» **WHAT YOU WILL DO**: A word-for-word copy of every entry below is required; the images do not belong in it.

» **DATA LISTING**:
####

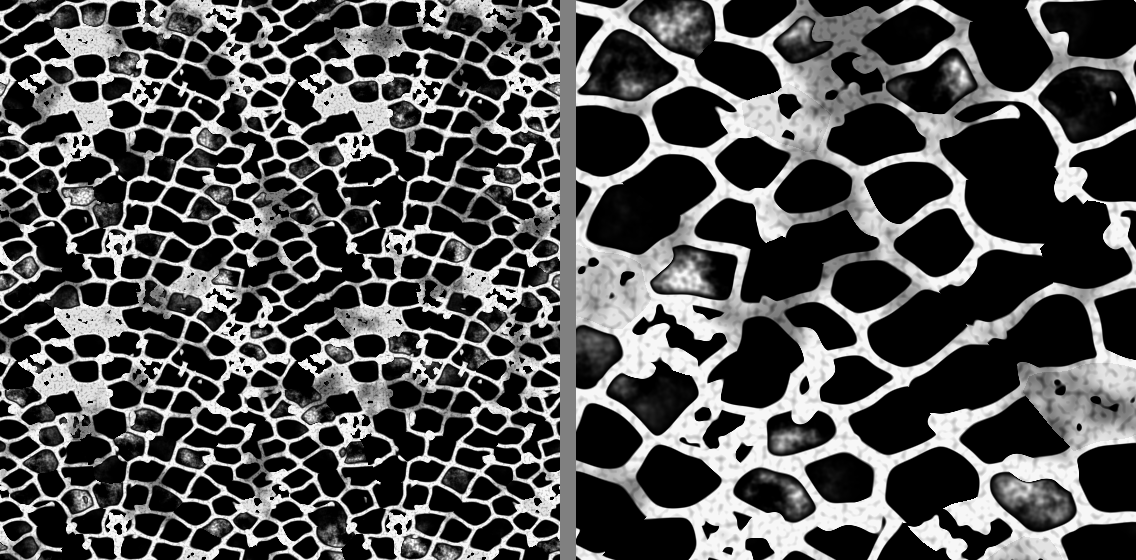
Left, the full canvas; right, a detail of the centre.
Reproduce this texture procedurally as a Shadertoy shader.

```glsl
// Worn cobblestones laid in arched rows: black stones, chalky joints.
// Stone centres follow bent rows; each stone is a rounded Voronoi cell. Shapes
// repeat with the arches, while wear and dirt vary over the whole canvas.

#define REPEATS 2.0      // arches across and down
#define ROWS 11.0        // stone rows per repeat
#define COLS 11.0        // stones along one arch
#define APEX 0.43        // position of the crown within a repeat
#define RADIUS 0.66      // arch radius
#define CROWD 1.1        // how much stones narrow towards the flanks
#define JOINT 0.0062     // half width of the joints
#define ROUNDING 0.0045  // softness of stone corners
#define MERGED 0.13      // share of joints that are closed
#define MISSING 0.075    // share of stones lost
#define CRUMBLED 0.06    // share of stones broken into bits
#define WEAR 0.74        // threshold above which stones turn grey

vec2 hash2(vec2 p) {
    vec3 q = fract(p.xyx * vec3(0.1031, 0.1030, 0.0973));
    q += dot(q, q.yzx + 33.33);
    return fract((q.xx + q.yz) * q.zy);
}

// Gradient noise wrapping after a whole number of cells
float corner(vec2 cell, vec2 offset, float period) {
    float angle = 6.2832 * hash2(mod(cell, period) + 7.0).x;
    return dot(vec2(cos(angle), sin(angle)), offset);
}

float gradientNoise(vec2 p, float period) {
    p *= period;
    vec2 i = floor(p), f = p - i, e = vec2(0, 1);
    vec2 w = f * f * f * (f * (f * 6.0 - 15.0) + 10.0);
    return mix(mix(corner(i, f, period), corner(i + e.yx, f - e.yx, period), w.x),
               mix(corner(i + e, f - e, period), corner(i + 1.0, f - 1.0, period), w.x), w.y);
}

float fbm(vec2 p, float period) {
    float sum = 0.0, gain = 1.0;
    for (int i = 0; i < 5; i++) {
        sum += gain * gradientNoise(p, period);
        period *= 2.0;
        gain *= 0.6;
    }
    return sum;
}

// Fall of an arched row below its crown
float archDrop(float x) { return RADIUS - sqrt(RADIUS * RADIUS - x * x); }

vec2 stoneId(vec2 cell) { return mod(cell, vec2(COLS, ROWS)); }

vec2 stoneCentre(vec2 cell) {
    vec2 id = stoneId(cell), jitter = hash2(id + 3.0) - 0.5;
    float along = (cell.x + 0.5 + fract(id.y * 5.0 / ROWS) + 0.45 * jitter.x) / COLS;
    float arch = floor(along + 0.5);
    float x = 0.5 * sin(2.0 * CROWD * (along - arch)) / sin(CROWD);
    return vec2(arch + x, (cell.y + 0.5 + 0.28 * jitter.y) / ROWS - archDrop(x));
}

void mainImage(out vec4 fragColor, in vec2 fragCoord) {
    vec2 uv = fragCoord / iResolution.xy;
    vec2 p = uv * REPEATS;
    float pixel = REPEATS / iResolution.y;

    // Uneven outlines
    vec2 wobble = vec2(gradientNoise(p, 19.0), gradientNoise(p + 0.37, 19.0));
    vec2 q = p - vec2(APEX, 0.0) + 0.011 * wobble;

    // Cell of this point in the bent grid
    float arch = floor(q.x + 0.5), x = q.x - arch;
    float along = arch + asin(clamp(2.0 * x * sin(CROWD), -1.0, 1.0)) / (2.0 * CROWD);
    vec2 base = floor(vec2(along * COLS - 0.5, (q.y + archDrop(x)) * ROWS));

    // Nearest stone, with a metric that squares off the rows
    const vec2 metric = vec2(1.0, 1.8);
    vec2 cell = base, centre = q;
    float nearest = 1e3;
    for (int k = 0; k < 25; k++) {
        vec2 c = base + vec2(k % 5 - 2, k / 5 - 2);
        vec2 s = stoneCentre(c), d = s - q;
        float dist = dot(d * d, metric);
        if (dist < nearest) { nearest = dist; cell = c; centre = s; }
    }

    // Smoothed distance to the open joints around it
    vec2 id = stoneId(cell);
    float sum = 1e-9;
    for (int k = 0; k < 25; k++) {
        vec2 c = base + vec2(k % 5 - 2, k / 5 - 2);
        if (c == cell || hash2(id + stoneId(c) + 51.0).x < MERGED) continue;
        vec2 s = stoneCentre(c), normal = (s - centre) * metric;
        sum += exp(-dot(0.5 * (s + centre) - q, normal) / length(normal) / ROUNDING);
    }
    float inside = -ROUNDING * log(sum) - JOINT;

    // Bites, crumbling and lost stones
    inside -= 0.02 * smoothstep(0.22, 0.45, gradientNoise(p + 0.61, 17.0));
    float loss = hash2(id + 23.0).y;
    float cut = loss < MISSING ? 0.36 : loss < MISSING + CRUMBLED ? 0.03 : -2.0;
    float specks = gradientNoise(p, 31.0) + 0.3 * gradientNoise(p, 67.0);
    float stone = smoothstep(-pixel, pixel, inside) * smoothstep(-0.03, 0.03, specks - cut);

    // Chalky ground with grey clouds and grain
    float clouds = fbm(uv, 9.0);
    float grain = gradientNoise(uv, 230.0);
    float ground = 0.99 - 0.5 * smoothstep(0.0, 0.6, clouds) - 0.45 * max(grain, 0.0);
    ground -= loss < MISSING ? 0.1 : 0.0;

    // Grey wear, different in every repeat
    float chance = hash2(mod(cell, REPEATS * vec2(COLS, ROWS)) + 91.0).x;
    float worn = smoothstep(WEAR, WEAR + 0.3, chance + 0.7 * gradientNoise(uv, 7.0));
    float grey = worn * smoothstep(-0.25, 0.65, fbm(uv + 0.29, 22.0)) * (0.85 + 0.6 * grain);
    grey *= smoothstep(0.0, 0.01, inside);

    fragColor = vec4(vec3(clamp(mix(ground, grey, stone), 0.0, 0.97)), 1.0);
}
```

####

» **REPLY**:
Left, the full canvas; right, a detail of the centre.
Reproduce this texture procedurally as a Shadertoy shader.

```glsl
// Worn cobblestones laid in arched rows: black stones, chalky joints.
// Stone centres follow bent rows; each stone is a rounded Voronoi cell. Shapes
// repeat with the arches, while wear and dirt vary over the whole canvas.

#define REPEATS 2.0      // arches across and down
#define ROWS 11.0        // stone rows per repeat
#define COLS 11.0        // stones along one arch
#define APEX 0.43        // position of the crown within a repeat
#define RADIUS 0.66      // arch radius
#define CROWD 1.1        // how much stones narrow towards the flanks
#define JOINT 0.0062     // half width of the joints
#define ROUNDING 0.0045  // softness of stone corners
#define MERGED 0.13      // share of joints that are closed
#define MISSING 0.075    // share of stones lost
#define CRUMBLED 0.06    // share of stones broken into bits
#define WEAR 0.74        // threshold above which stones turn grey

vec2 hash2(vec2 p) {
    vec3 q = fract(p.xyx * vec3(0.1031, 0.1030, 0.0973));
    q += dot(q, q.yzx + 33.33);
    return fract((q.xx + q.yz) * q.zy);
}

// Gradient noise wrapping after a whole number of cells
float corner(vec2 cell, vec2 offset, float period) {
    float angle = 6.2832 * hash2(mod(cell, period) + 7.0).x;
    return dot(vec2(cos(angle), sin(angle)), offset);
}

float gradientNoise(vec2 p, float period) {
    p *= period;
    vec2 i = floor(p), f = p - i, e = vec2(0, 1);
    vec2 w = f * f * f * (f * (f * 6.0 - 15.0) + 10.0);
    return mix(mix(corner(i, f, period), corner(i + e.yx, f - e.yx, period), w.x),
               mix(corner(i + e, f - e, period), corner(i + 1.0, f - 1.0, period), w.x), w.y);
}

float fbm(vec2 p, float period) {
    float sum = 0.0, gain = 1.0;
    for (int i = 0; i < 5; i++) {
        sum += gain * gradientNoise(p, period);
        period *= 2.0;
        gain *= 0.6;
    }
    return sum;
}

// Fall of an arched row below its crown
float archDrop(float x) { return RADIUS - sqrt(RADIUS * RADIUS - x * x); }

vec2 stoneId(vec2 cell) { return mod(cell, vec2(COLS, ROWS)); }

vec2 stoneCentre(vec2 cell) {
    vec2 id = stoneId(cell), jitter = hash2(id + 3.0) - 0.5;
    float along = (cell.x + 0.5 + fract(id.y * 5.0 / ROWS) + 0.45 * jitter.x) / COLS;
    float arch = floor(along + 0.5);
    float x = 0.5 * sin(2.0 * CROWD * (along - arch)) / sin(CROWD);
    return vec2(arch + x, (cell.y + 0.5 + 0.28 * jitter.y) / ROWS - archDrop(x));
}

void mainImage(out vec4 fragColor, in vec2 fragCoord) {
    vec2 uv = fragCoord / iResolution.xy;
    vec2 p = uv * REPEATS;
    float pixel = REPEATS / iResolution.y;

    // Uneven outlines
    vec2 wobble = vec2(gradientNoise(p, 19.0), gradientNoise(p + 0.37, 19.0));
    vec2 q = p - vec2(APEX, 0.0) + 0.011 * wobble;

    // Cell of this point in the bent grid
    float arch = floor(q.x + 0.5), x = q.x - arch;
    float along = arch + asin(clamp(2.0 * x * sin(CROWD), -1.0, 1.0)) / (2.0 * CROWD);
    vec2 base = floor(vec2(along * COLS - 0.5, (q.y + archDrop(x)) * ROWS));

    // Nearest stone, with a metric that squares off the rows
    const vec2 metric = vec2(1.0, 1.8);
    vec2 cell = base, centre = q;
    float nearest = 1e3;
    for (int k = 0; k < 25; k++) {
        vec2 c = base + vec2(k % 5 - 2, k / 5 - 2);
        vec2 s = stoneCentre(c), d = s - q;
        float dist = dot(d * d, metric);
        if (dist < nearest) { nearest = dist; cell = c; centre = s; }
    }

    // Smoothed distance to the open joints around it
    vec2 id = stoneId(cell);
    float sum = 1e-9;
    for (int k = 0; k < 25; k++) {
        vec2 c = base + vec2(k % 5 - 2, k / 5 - 2);
        if (c == cell || hash2(id + stoneId(c) + 51.0).x < MERGED) continue;
        vec2 s = stoneCentre(c), normal = (s - centre) * metric;
        sum += exp(-dot(0.5 * (s + centre) - q, normal) / length(normal) / ROUNDING);
    }
    float inside = -ROUNDING * log(sum) - JOINT;

    // Bites, crumbling and lost stones
    inside -= 0.02 * smoothstep(0.22, 0.45, gradientNoise(p + 0.61, 17.0));
    float loss = hash2(id + 23.0).y;
    float cut = loss < MISSING ? 0.36 : loss < MISSING + CRUMBLED ? 0.03 : -2.0;
    float specks = gradientNoise(p, 31.0) + 0.3 * gradientNoise(p, 67.0);
    float stone = smoothstep(-pixel, pixel, inside) * smoothstep(-0.03, 0.03, specks - cut);

    // Chalky ground with grey clouds and grain
    float clouds = fbm(uv, 9.0);
    float grain = gradientNoise(uv, 230.0);
    float ground = 0.99 - 0.5 * smoothstep(0.0, 0.6, clouds) - 0.45 * max(grain, 0.0);
    ground -= loss < MISSING ? 0.1 : 0.0;

    // Grey wear, different in every repeat
    float chance = hash2(mod(cell, REPEATS * vec2(COLS, ROWS)) + 91.0).x;
    float worn = smoothstep(WEAR, WEAR + 0.3, chance + 0.7 * gradientNoise(uv, 7.0));
    float grey = worn * smoothstep(-0.25, 0.65, fbm(uv + 0.29, 22.0)) * (0.85 + 0.6 * grain);
    grey *= smoothstep(0.0, 0.01, inside);

    fragColor = vec4(vec3(clamp(mix(ground, grey, stone), 0.0, 0.97)), 1.0);
}
```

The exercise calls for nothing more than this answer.